REQUIRED ACTION: Only an exact, line-for-line copy of the data will serve as the answer.

*** EXCERPTED DATA Section Begins ***

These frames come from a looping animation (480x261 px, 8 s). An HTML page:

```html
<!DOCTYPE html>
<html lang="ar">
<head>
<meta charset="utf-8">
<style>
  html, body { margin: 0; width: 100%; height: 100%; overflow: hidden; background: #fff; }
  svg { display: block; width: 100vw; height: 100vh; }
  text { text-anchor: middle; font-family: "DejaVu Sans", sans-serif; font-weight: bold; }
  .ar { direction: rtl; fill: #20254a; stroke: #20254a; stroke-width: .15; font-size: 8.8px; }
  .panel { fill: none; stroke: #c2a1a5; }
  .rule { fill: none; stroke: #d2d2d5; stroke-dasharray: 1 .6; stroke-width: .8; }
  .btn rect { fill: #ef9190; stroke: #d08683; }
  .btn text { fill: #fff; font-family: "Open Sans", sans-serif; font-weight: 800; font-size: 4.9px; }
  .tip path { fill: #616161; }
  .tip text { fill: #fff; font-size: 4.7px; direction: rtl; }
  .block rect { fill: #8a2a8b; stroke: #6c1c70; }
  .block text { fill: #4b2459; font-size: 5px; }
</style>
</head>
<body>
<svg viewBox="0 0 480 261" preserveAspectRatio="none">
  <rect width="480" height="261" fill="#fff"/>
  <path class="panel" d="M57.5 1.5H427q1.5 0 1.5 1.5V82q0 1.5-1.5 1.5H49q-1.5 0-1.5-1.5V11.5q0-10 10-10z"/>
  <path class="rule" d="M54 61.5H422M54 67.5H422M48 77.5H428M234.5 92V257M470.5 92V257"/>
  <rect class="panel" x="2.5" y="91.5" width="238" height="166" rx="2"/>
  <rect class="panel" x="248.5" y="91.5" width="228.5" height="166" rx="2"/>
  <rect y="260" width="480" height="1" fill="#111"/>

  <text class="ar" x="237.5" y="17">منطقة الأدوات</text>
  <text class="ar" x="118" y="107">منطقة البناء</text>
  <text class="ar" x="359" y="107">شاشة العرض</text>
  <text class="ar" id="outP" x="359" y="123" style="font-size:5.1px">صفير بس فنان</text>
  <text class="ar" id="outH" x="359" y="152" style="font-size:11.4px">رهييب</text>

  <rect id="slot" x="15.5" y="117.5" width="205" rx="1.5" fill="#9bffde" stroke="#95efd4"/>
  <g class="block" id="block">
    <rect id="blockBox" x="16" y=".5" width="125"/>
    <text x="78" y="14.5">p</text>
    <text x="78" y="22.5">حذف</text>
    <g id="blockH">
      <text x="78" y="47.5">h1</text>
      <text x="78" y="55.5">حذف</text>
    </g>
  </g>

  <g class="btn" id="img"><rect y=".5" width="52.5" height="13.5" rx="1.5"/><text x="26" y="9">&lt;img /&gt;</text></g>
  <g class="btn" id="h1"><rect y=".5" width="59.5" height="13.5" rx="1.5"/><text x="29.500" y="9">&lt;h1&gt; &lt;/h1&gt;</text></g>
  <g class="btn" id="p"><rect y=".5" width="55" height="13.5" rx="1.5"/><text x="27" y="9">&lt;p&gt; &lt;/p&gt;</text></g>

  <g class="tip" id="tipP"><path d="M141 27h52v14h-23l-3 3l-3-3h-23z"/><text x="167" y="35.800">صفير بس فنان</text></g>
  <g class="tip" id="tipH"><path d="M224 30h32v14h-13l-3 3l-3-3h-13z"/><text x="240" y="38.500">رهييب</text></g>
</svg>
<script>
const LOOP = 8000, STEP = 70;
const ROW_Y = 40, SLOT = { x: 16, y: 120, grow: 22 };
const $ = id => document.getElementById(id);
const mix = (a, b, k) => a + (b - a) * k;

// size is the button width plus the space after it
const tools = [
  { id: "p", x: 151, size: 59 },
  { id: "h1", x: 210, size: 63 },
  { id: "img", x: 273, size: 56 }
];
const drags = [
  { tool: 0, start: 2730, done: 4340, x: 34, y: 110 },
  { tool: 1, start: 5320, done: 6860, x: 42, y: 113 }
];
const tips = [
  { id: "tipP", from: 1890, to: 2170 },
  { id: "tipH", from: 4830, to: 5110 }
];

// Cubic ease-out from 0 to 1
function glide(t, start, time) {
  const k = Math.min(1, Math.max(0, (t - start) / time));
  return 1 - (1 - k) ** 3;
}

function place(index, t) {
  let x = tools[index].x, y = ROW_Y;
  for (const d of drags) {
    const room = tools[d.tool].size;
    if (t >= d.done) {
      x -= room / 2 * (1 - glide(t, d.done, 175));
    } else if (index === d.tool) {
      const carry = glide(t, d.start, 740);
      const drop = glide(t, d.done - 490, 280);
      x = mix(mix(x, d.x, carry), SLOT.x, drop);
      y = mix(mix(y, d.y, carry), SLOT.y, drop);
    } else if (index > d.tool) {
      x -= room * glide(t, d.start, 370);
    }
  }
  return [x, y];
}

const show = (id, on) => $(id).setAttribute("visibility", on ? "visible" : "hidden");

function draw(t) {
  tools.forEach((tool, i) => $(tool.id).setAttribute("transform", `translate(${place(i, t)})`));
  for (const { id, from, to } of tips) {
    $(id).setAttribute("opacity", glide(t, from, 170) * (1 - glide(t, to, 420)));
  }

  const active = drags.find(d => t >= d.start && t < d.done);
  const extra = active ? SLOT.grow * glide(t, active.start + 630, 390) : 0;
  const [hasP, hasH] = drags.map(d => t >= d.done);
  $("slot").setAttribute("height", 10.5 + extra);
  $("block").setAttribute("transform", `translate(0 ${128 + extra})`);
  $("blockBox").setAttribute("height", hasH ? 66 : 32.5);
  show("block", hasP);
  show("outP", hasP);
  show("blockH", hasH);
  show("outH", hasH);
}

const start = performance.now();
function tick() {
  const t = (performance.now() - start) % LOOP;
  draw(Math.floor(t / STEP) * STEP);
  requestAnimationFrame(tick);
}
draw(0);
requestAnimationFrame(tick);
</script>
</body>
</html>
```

*** EXCERPTED DATA Section Ends ***

SOLUTION TO THIS TASK:
These frames come from a looping animation (480x261 px, 8 s). An HTML page:

```html
<!DOCTYPE html>
<html lang="ar">
<head>
<meta charset="utf-8">
<style>
  html, body { margin: 0; width: 100%; height: 100%; overflow: hidden; background: #fff; }
  svg { display: block; width: 100vw; height: 100vh; }
  text { text-anchor: middle; font-family: "DejaVu Sans", sans-serif; font-weight: bold; }
  .ar { direction: rtl; fill: #20254a; stroke: #20254a; stroke-width: .15; font-size: 8.8px; }
  .panel { fill: none; stroke: #c2a1a5; }
  .rule { fill: none; stroke: #d2d2d5; stroke-dasharray: 1 .6; stroke-width: .8; }
  .btn rect { fill: #ef9190; stroke: #d08683; }
  .btn text { fill: #fff; font-family: "Open Sans", sans-serif; font-weight: 800; font-size: 4.9px; }
  .tip path { fill: #616161; }
  .tip text { fill: #fff; font-size: 4.7px; direction: rtl; }
  .block rect { fill: #8a2a8b; stroke: #6c1c70; }
  .block text { fill: #4b2459; font-size: 5px; }
</style>
</head>
<body>
<svg viewBox="0 0 480 261" preserveAspectRatio="none">
  <rect width="480" height="261" fill="#fff"/>
  <path class="panel" d="M57.5 1.5H427q1.5 0 1.5 1.5V82q0 1.5-1.5 1.5H49q-1.5 0-1.5-1.5V11.5q0-10 10-10z"/>
  <path class="rule" d="M54 61.5H422M54 67.5H422M48 77.5H428M234.5 92V257M470.5 92V257"/>
  <rect class="panel" x="2.5" y="91.5" width="238" height="166" rx="2"/>
  <rect class="panel" x="248.5" y="91.5" width="228.5" height="166" rx="2"/>
  <rect y="260" width="480" height="1" fill="#111"/>

  <text class="ar" x="237.5" y="17">منطقة الأدوات</text>
  <text class="ar" x="118" y="107">منطقة البناء</text>
  <text class="ar" x="359" y="107">شاشة العرض</text>
  <text class="ar" id="outP" x="359" y="123" style="font-size:5.1px">صفير بس فنان</text>
  <text class="ar" id="outH" x="359" y="152" style="font-size:11.4px">رهييب</text>

  <rect id="slot" x="15.5" y="117.5" width="205" rx="1.5" fill="#9bffde" stroke="#95efd4"/>
  <g class="block" id="block">
    <rect id="blockBox" x="16" y=".5" width="125"/>
    <text x="78" y="14.5">p</text>
    <text x="78" y="22.5">حذف</text>
    <g id="blockH">
      <text x="78" y="47.5">h1</text>
      <text x="78" y="55.5">حذف</text>
    </g>
  </g>

  <g class="btn" id="img"><rect y=".5" width="52.5" height="13.5" rx="1.5"/><text x="26" y="9">&lt;img /&gt;</text></g>
  <g class="btn" id="h1"><rect y=".5" width="59.5" height="13.5" rx="1.5"/><text x="29.500" y="9">&lt;h1&gt; &lt;/h1&gt;</text></g>
  <g class="btn" id="p"><rect y=".5" width="55" height="13.5" rx="1.5"/><text x="27" y="9">&lt;p&gt; &lt;/p&gt;</text></g>

  <g class="tip" id="tipP"><path d="M141 27h52v14h-23l-3 3l-3-3h-23z"/><text x="167" y="35.800">صفير بس فنان</text></g>
  <g class="tip" id="tipH"><path d="M224 30h32v14h-13l-3 3l-3-3h-13z"/><text x="240" y="38.500">رهييب</text></g>
</svg>
<script>
const LOOP = 8000, STEP = 70;
const ROW_Y = 40, SLOT = { x: 16, y: 120, grow: 22 };
const $ = id => document.getElementById(id);
const mix = (a, b, k) => a + (b - a) * k;

// size is the button width plus the space after it
const tools = [
  { id: "p", x: 151, size: 59 },
  { id: "h1", x: 210, size: 63 },
  { id: "img", x: 273, size: 56 }
];
const drags = [
  { tool: 0, start: 2730, done: 4340, x: 34, y: 110 },
  { tool: 1, start: 5320, done: 6860, x: 42, y: 113 }
];
const tips = [
  { id: "tipP", from: 1890, to: 2170 },
  { id: "tipH", from: 4830, to: 5110 }
];

// Cubic ease-out from 0 to 1
function glide(t, start, time) {
  const k = Math.min(1, Math.max(0, (t - start) / time));
  return 1 - (1 - k) ** 3;
}

function place(index, t) {
  let x = tools[index].x, y = ROW_Y;
  for (const d of drags) {
    const room = tools[d.tool].size;
    if (t >= d.done) {
      x -= room / 2 * (1 - glide(t, d.done, 175));
    } else if (index === d.tool) {
      const carry = glide(t, d.start, 740);
      const drop = glide(t, d.done - 490, 280);
      x = mix(mix(x, d.x, carry), SLOT.x, drop);
      y = mix(mix(y, d.y, carry), SLOT.y, drop);
    } else if (index > d.tool) {
      x -= room * glide(t, d.start, 370);
    }
  }
  return [x, y];
}

const show = (id, on) => $(id).setAttribute("visibility", on ? "visible" : "hidden");

function draw(t) {
  tools.forEach((tool, i) => $(tool.id).setAttribute("transform", `translate(${place(i, t)})`));
  for (const { id, from, to } of tips) {
    $(id).setAttribute("opacity", glide(t, from, 170) * (1 - glide(t, to, 420)));
  }

  const active = drags.find(d => t >= d.start && t < d.done);
  const extra = active ? SLOT.grow * glide(t, active.start + 630, 390) : 0;
  const [hasP, hasH] = drags.map(d => t >= d.done);
  $("slot").setAttribute("height", 10.5 + extra);
  $("block").setAttribute("transform", `translate(0 ${128 + extra})`);
  $("blockBox").setAttribute("height", hasH ? 66 : 32.5);
  show("block", hasP);
  show("outP", hasP);
  show("blockH", hasH);
  show("outH", hasH);
}

const start = performance.now();
function tick() {
  const t = (performance.now() - start) % LOOP;
  draw(Math.floor(t / STEP) * STEP);
  requestAnimationFrame(tick);
}
draw(0);
requestAnimationFrame(tick);
</script>
</body>
</html>
```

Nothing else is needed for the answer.